That was exactly what happened last Thursday night, when Mandaluyong City policemen chased after a vehicle believed to contain suspects of a shooting incident and opened-fire on it. Initial reports claimed that there was shootout between the law enforcers and the alleged suspects, which left two of the latter dead.
Further clarification revealed that the vehicle actually belonged to the victims of the earlier shooting, and the group were on their way to the emergency room to save a woman who had been shot in the head. The police squad fired at their vehicle, prompting them to stop, and when the driver tried to exit the vehicle to explain to the former that they were innocent more bullets flew their way.
It was a tragic case of mistaken identity, which unfortunately resulted in the death of innocent, unarmed civilians. The servicemen explained that they were fed the wrong information by the barangay tanods (village guards) who initially responded to the earlier shootout, the tanods led them to believe the white-coloured van they pursued carried the suspects rather than the victims.
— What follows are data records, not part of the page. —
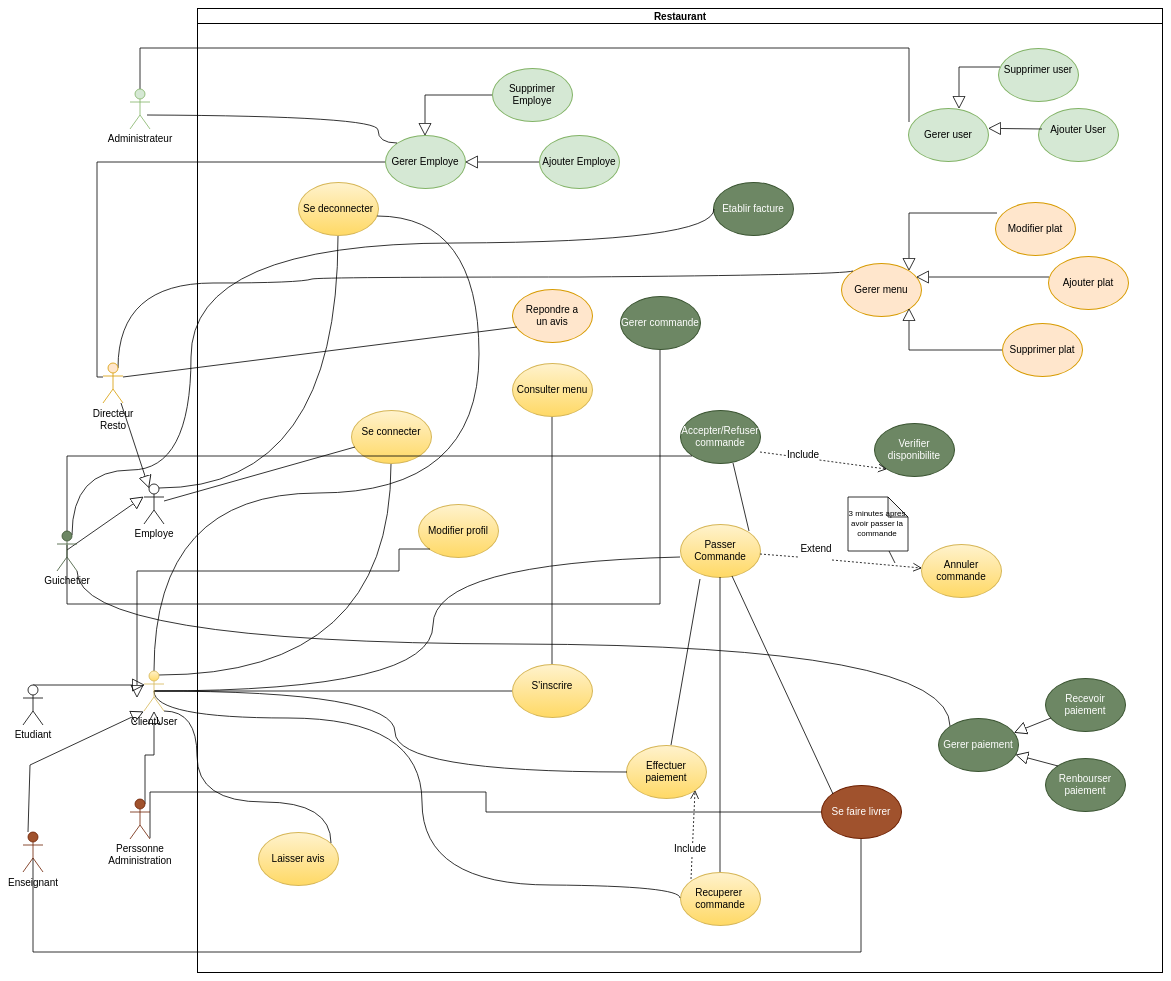
<!DOCTYPE html>
<html lang="fr">
<head>
<meta charset="utf-8">
<title>Restaurant – cas d'utilisation</title>
<style>
:root {
  --ink: #000;
  --paper: #fff;
  --admin: #d5e8d4;
  --admin-line: #82b366;
  --client-top: #fff2cc;
  --client: #ffd966;
  --client-line: #d6b656;
  --director: #ffe6cc;
  --director-line: #d79b00;
  --cashier: #6d8764;
  --cashier-line: #3a5431;
  --delivery: #a0522d;
  --delivery-line: #6d1f00;
}
* { box-sizing: border-box; }
html, body { margin: 0; }
body {
  position: relative;
  width: 1171px;
  height: 981px;
  overflow: hidden;
  background: var(--paper);
  color: var(--ink);
  font: 10px/12px "Liberation Sans", Arial, sans-serif;
  text-align: center;
}
.system {
  position: absolute;
  left: 197px;
  top: 8px;
  width: 966px;
  height: 965px;
  border: 1px solid var(--ink);
}
.system h1 {
  margin: 0;
  height: 15px;
  border-bottom: 1px solid var(--ink);
  font-size: 10px;
  line-height: 16px;
}
.case {
  position: absolute;
  left: calc(var(--x) * 1px - 40.5px);
  top: calc(var(--y) * 1px - 27px);
  width: 81px;
  height: 54px;
  display: flex;
  align-items: center;
  justify-content: center;
  border: 1px solid;
  border-radius: 50%;
  white-space: nowrap;
}
.case span { color: var(--text, var(--ink)); }
.raised span { margin-top: -11px; }
.admin { background: var(--admin); border-color: var(--admin-line); }
.client { background: linear-gradient(var(--client-top), var(--client)); border-color: var(--client-line); }
.director { background: var(--director); border-color: var(--director-line); }
.cashier { background: var(--cashier); border-color: var(--cashier-line); --text: var(--paper); }
.delivery { background: var(--delivery); border-color: var(--delivery-line); --text: var(--paper); }
.label {
  position: absolute;
  left: calc(var(--x) * 1px);
  top: calc(var(--y) * 1px);
  transform: translate(-50%, -50%);
  white-space: nowrap;
}
.relation { background: var(--paper); }
.note { font-size: 8px; line-height: 10px; }
.links { position: absolute; left: 0; top: 0; }
.line { fill: none; stroke: var(--ink); stroke-width: 0.8; }
.dashed { stroke-dasharray: 2 2; }
.actor { stroke-width: 0.8; }
</style>
</head>
<body>
<section class="system"><h1>Restaurant</h1></section>

<main>
  <div class="case admin" style="--x:532;--y:95"><span>Supprimer<br>Employe</span></div>
  <div class="case admin" style="--x:425;--y:162"><span>Gerer Employe</span></div>
  <div class="case admin" style="--x:579;--y:162"><span>Ajouter Employe</span></div>
  <div class="case admin raised" style="--x:1038;--y:75"><span>Supprimer user</span></div>
  <div class="case admin" style="--x:948;--y:135"><span>Gerer user</span></div>
  <div class="case admin raised" style="--x:1078;--y:135"><span>Ajouter User</span></div>

  <div class="case client" style="--x:338;--y:209"><span>Se deconnecter</span></div>
  <div class="case client" style="--x:552;--y:390"><span>Consulter menu</span></div>
  <div class="case client raised" style="--x:391;--y:437"><span>Se connecter</span></div>
  <div class="case client" style="--x:458;--y:531"><span>Modifier profil</span></div>
  <div class="case client" style="--x:720;--y:551"><span>Passer<br>Commande</span></div>
  <div class="case client" style="--x:961;--y:571"><span>Annuler<br>commande</span></div>
  <div class="case client raised" style="--x:552;--y:691"><span>S'inscrire</span></div>
  <div class="case client" style="--x:666;--y:772"><span>Effectuer<br>paiement</span></div>
  <div class="case client" style="--x:298;--y:859"><span>Laisser avis</span></div>
  <div class="case client" style="--x:720;--y:899"><span>Recuperer&nbsp;<br>commande</span></div>

  <div class="case director" style="--x:552;--y:316"><span>Repondre a<br>un avis</span></div>
  <div class="case director" style="--x:881;--y:290"><span>Gerer menu</span></div>
  <div class="case director" style="--x:1035;--y:229"><span>Modifier plat</span></div>
  <div class="case director" style="--x:1088;--y:283"><span>Ajouter plat</span></div>
  <div class="case director" style="--x:1042;--y:350"><span>Supprimer plat</span></div>

  <div class="case cashier" style="--x:753;--y:209"><span>Etablir facture</span></div>
  <div class="case cashier" style="--x:660;--y:323"><span>Gerer commande</span></div>
  <div class="case cashier" style="--x:720;--y:437"><span>Accepter/Refuser<br>commande</span></div>
  <div class="case cashier" style="--x:914;--y:450"><span>Verifier<br>disponibilite</span></div>
  <div class="case cashier" style="--x:978;--y:745"><span>Gerer paiement</span></div>
  <div class="case cashier" style="--x:1085;--y:705"><span>Recevoir<br>paiement</span></div>
  <div class="case cashier" style="--x:1085;--y:785"><span>Renbourser<br>paiement</span></div>

  <div class="case delivery" style="--x:861;--y:812"><span>Se faire livrer</span></div>
</main>

<svg class="links" width="1171" height="981" viewBox="0 0 1171 981" aria-hidden="true">
  <defs>
    <marker id="inherits" markerUnits="userSpaceOnUse" markerWidth="14" markerHeight="14" refX="0" refY="7" orient="auto">
      <path class="line" d="M0.4 1 L12 7 L0.4 13 Z"/>
    </marker>
    <marker id="depends" markerUnits="userSpaceOnUse" markerWidth="10" markerHeight="10" refX="8" refY="5" orient="auto">
      <path class="line" d="M0 1 L8 5 L0 9"/>
    </marker>
    <linearGradient id="client-head" x2="0" y2="1">
      <stop stop-color="#fff2cc"/><stop offset="1" stop-color="#ffd966"/>
    </linearGradient>
    <g id="person">
      <circle r="5"/>
      <path fill="none" d="M0 5 V21 M-10 8 H10 M-10 35 L0 21 L10 35"/>
    </g>
  </defs>

  <g class="line" id="associations">
    <path d="M140 89 V48 H909 V122"/>
    <path d="M147 115 Q378 116 378 130 Q378 143 397 143"/>
    <path d="M385 162 H97 V377 H103"/>
    <path d="M377 216 Q479 216 479 354 Q479 493 318 493 Q154 493 154 671"/>
    <path d="M338 236 Q338 488 159 488"/>
    <path d="M714 209 Q714 242 455 243 Q191 243 191 357 Q191 470 131 470 Q72 470 72 535"/>
    <path d="M118 368 Q118 283 213 283 Q300 283 312 279 Q320 277 580 277 Q840 275 853 271"/>
    <path d="M123 377 L517 327"/>
    <path d="M164 501 L355 447"/>
    <path d="M692 456 H67 V531"/>
    <path d="M67 545 V604 H660 V350"/>
    <path d="M77 571 Q77 643 515 644 Q950 645 950 726"/>
    <path d="M391 464 Q391 675 159 675"/>
    <path d="M680 557 Q433 563 433 625 Q433 691 154 691"/>
    <path d="M154 691 H512"/>
    <path d="M154 691 Q395 691 395 732 Q395 772 627 772"/>
    <path d="M154 691 Q154 718 288 718 Q422 718 422 802 Q422 885 551 885 Q680 886 680 898"/>
    <path d="M164 711 Q197 711 197 756 Q197 802 264 802 Q331 802 331 843"/>
    <path d="M150 838 V792 H486 V812 H821"/>
    <path d="M33 858 V952 H861 V839"/>
    <path d="M552 417 V664"/>
    <path d="M733 463 L749 531"/>
    <path d="M700 579 L671 745"/>
    <path d="M720 577 V872"/>
    <path d="M732 576 L833 794"/>
  </g>

  <g class="line" id="generalizations" marker-end="url(#inherits)">
    <path marker-end="url(#inherits)" d="M492 95 H425 V123"/>
    <path marker-end="url(#inherits)" d="M539 162 H478"/>
    <path marker-end="url(#inherits)" d="M1000 67 H959 V96"/>
    <path marker-end="url(#inherits)" d="M1042 129 L1001 128.5"/>
    <path marker-end="url(#inherits)" d="M997 213 H909 V258"/>
    <path marker-end="url(#inherits)" d="M1049 277 H929"/>
    <path marker-end="url(#inherits)" d="M1002 350 H909 V321"/>
    <path marker-end="url(#inherits)" d="M121 403 L145 476"/>
    <path marker-end="url(#inherits)" d="M67 550 L133 504"/>
    <path d="M430 549 H399 V571 H137 V685"/>
    <path marker-end="url(#inherits)" d="M33 685 H132"/>
    <path marker-end="url(#inherits)" d="M145 804 V755 H154 V724"/>
    <path marker-end="url(#inherits)" d="M28 832 L30 765 L132 717"/>
    <path marker-end="url(#inherits)" d="M1051 718 L1026 728"/>
    <path marker-end="url(#inherits)" d="M1058 766 L1028 758"/>
  </g>

  <g class="line" id="dependencies">
    <path class="dashed" marker-end="url(#depends)" d="M760 452 L886 469"/>
    <path class="dashed" marker-end="url(#depends)" d="M760 554 L798 557 M832 560 L921 568"/>
    <path class="dashed" marker-end="url(#depends)" d="M691 879 L695 791"/>
  </g>

  <g class="line" id="note">
    <path fill="#fff" d="M848 497 H888 L908 517 V551 H848 Z"/>
    <path fill="#f2f2f2" d="M888 497 V517 H908 Z"/>
    <path d="M889 551 L895 563"/>
  </g>

  <g class="actor" id="actors">
    <use href="#person" x="140" y="94" fill="#d5e8d4" stroke="#82b366"/>
    <use href="#person" x="113" y="368" fill="#ffe6cc" stroke="#d79b00"/>
    <use href="#person" x="154" y="489" fill="#fff" stroke="#000"/>
    <use href="#person" x="67" y="536" fill="#6d8764" stroke="#3a5431"/>
    <use href="#person" x="154" y="676" fill="url(#client-head)" stroke="#d6b656"/>
    <use href="#person" x="33" y="690" fill="#fff" stroke="#000"/>
    <use href="#person" x="140" y="804" fill="#a0522d" stroke="#6d1f00"/>
    <use href="#person" x="33" y="837" fill="#a0522d" stroke="#6d1f00"/>
  </g>
</svg>

<div class="label" style="--x:140;--y:139">Administrateur</div>
<div class="label" style="--x:113;--y:420">Directeur<br>Resto</div>
<div class="label" style="--x:154;--y:534">Employe</div>
<div class="label" style="--x:67;--y:581">Guichetier</div>
<div class="label" style="--x:154;--y:722">ClientUser</div>
<div class="label" style="--x:33;--y:735">Etudiant</div>
<div class="label" style="--x:140;--y:855">Perssonne<br>Administration</div>
<div class="label" style="--x:33;--y:883">Enseignant</div>

<div class="label relation" style="--x:803;--y:455">Include</div>
<div class="label relation" style="--x:816;--y:549">Extend</div>
<div class="label relation" style="--x:690;--y:849">Include</div>
<div class="label note" style="--x:877;--y:524">3 minutes apres<br>avoir passer la<br>commande</div>
</body>
</html>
Yet it begs to be asked why the policemen believed they were justified in firing at the vehicle despite not receiving any gunshots in the first place? Proper protocol for law-enforcement agents should dictate that firearms are only to be used as an equalizer, when the suspects being pursued are also armed with guns themselves.
However, in the encounter between police and the victims the former kept firing at the vehicle despite receiving no gunshots in exchange. Even if the law enforcers apprehended the correct vehicle, they still were not right to use their weapons in such a trigger-happy fashion.
According to the testimony of one of the victims, when they were stopped by the police they were asked to disembark from their vehicle. Due to the injury sustained by Jonalyn Amba-an from the previous shooting, she was unable to exit the van and police started firing. The other people in the van were relentlessly shouting at the police that they were rushing to the hospital, but these pleas were left unheard.
The incident bears striking resemblance to the death of US-man Daniel Shaver, also at the hands of his local police force. Body-cam footage from Arizona Police Officer Mitch Brailsford showed that the 26-year old was on his knees and hands behind his head, yet due to a very minor reaction was fired upon mercilessly by Officer Brailsford.
While the United States have long had a problem with trigger-happy law enforcement, in the Philippines the case of policemen shooting down innocent civilians like 17-year old Kian de los Santos in October is a recent phenomenon. The most plausible cause would be the very liberal attitude of the current head-of-state towards the use of force, President Rodrigo Duterte has in the past declared he will “pardon cops who kill criminals and civilians in the line of duty”. He even gave civilians the ability, carte blanche, to kill individuals they suspect of being criminals – telling the public to “go ahead and kill them yourselves”.
With that kind of mentality towards the use of force, it is no wonder that his enforcers also employ the same trigger-happy attitude in their own line of work. The Mandaluyong Police Department has attempted to rectify the situation by relieving all policemen involved in the incident, but that will not restore the lives of those who undeservedly perished.
What will do some good is if other police departments exercise restraint in the future when pursuing suspects, that might help save innocent lives.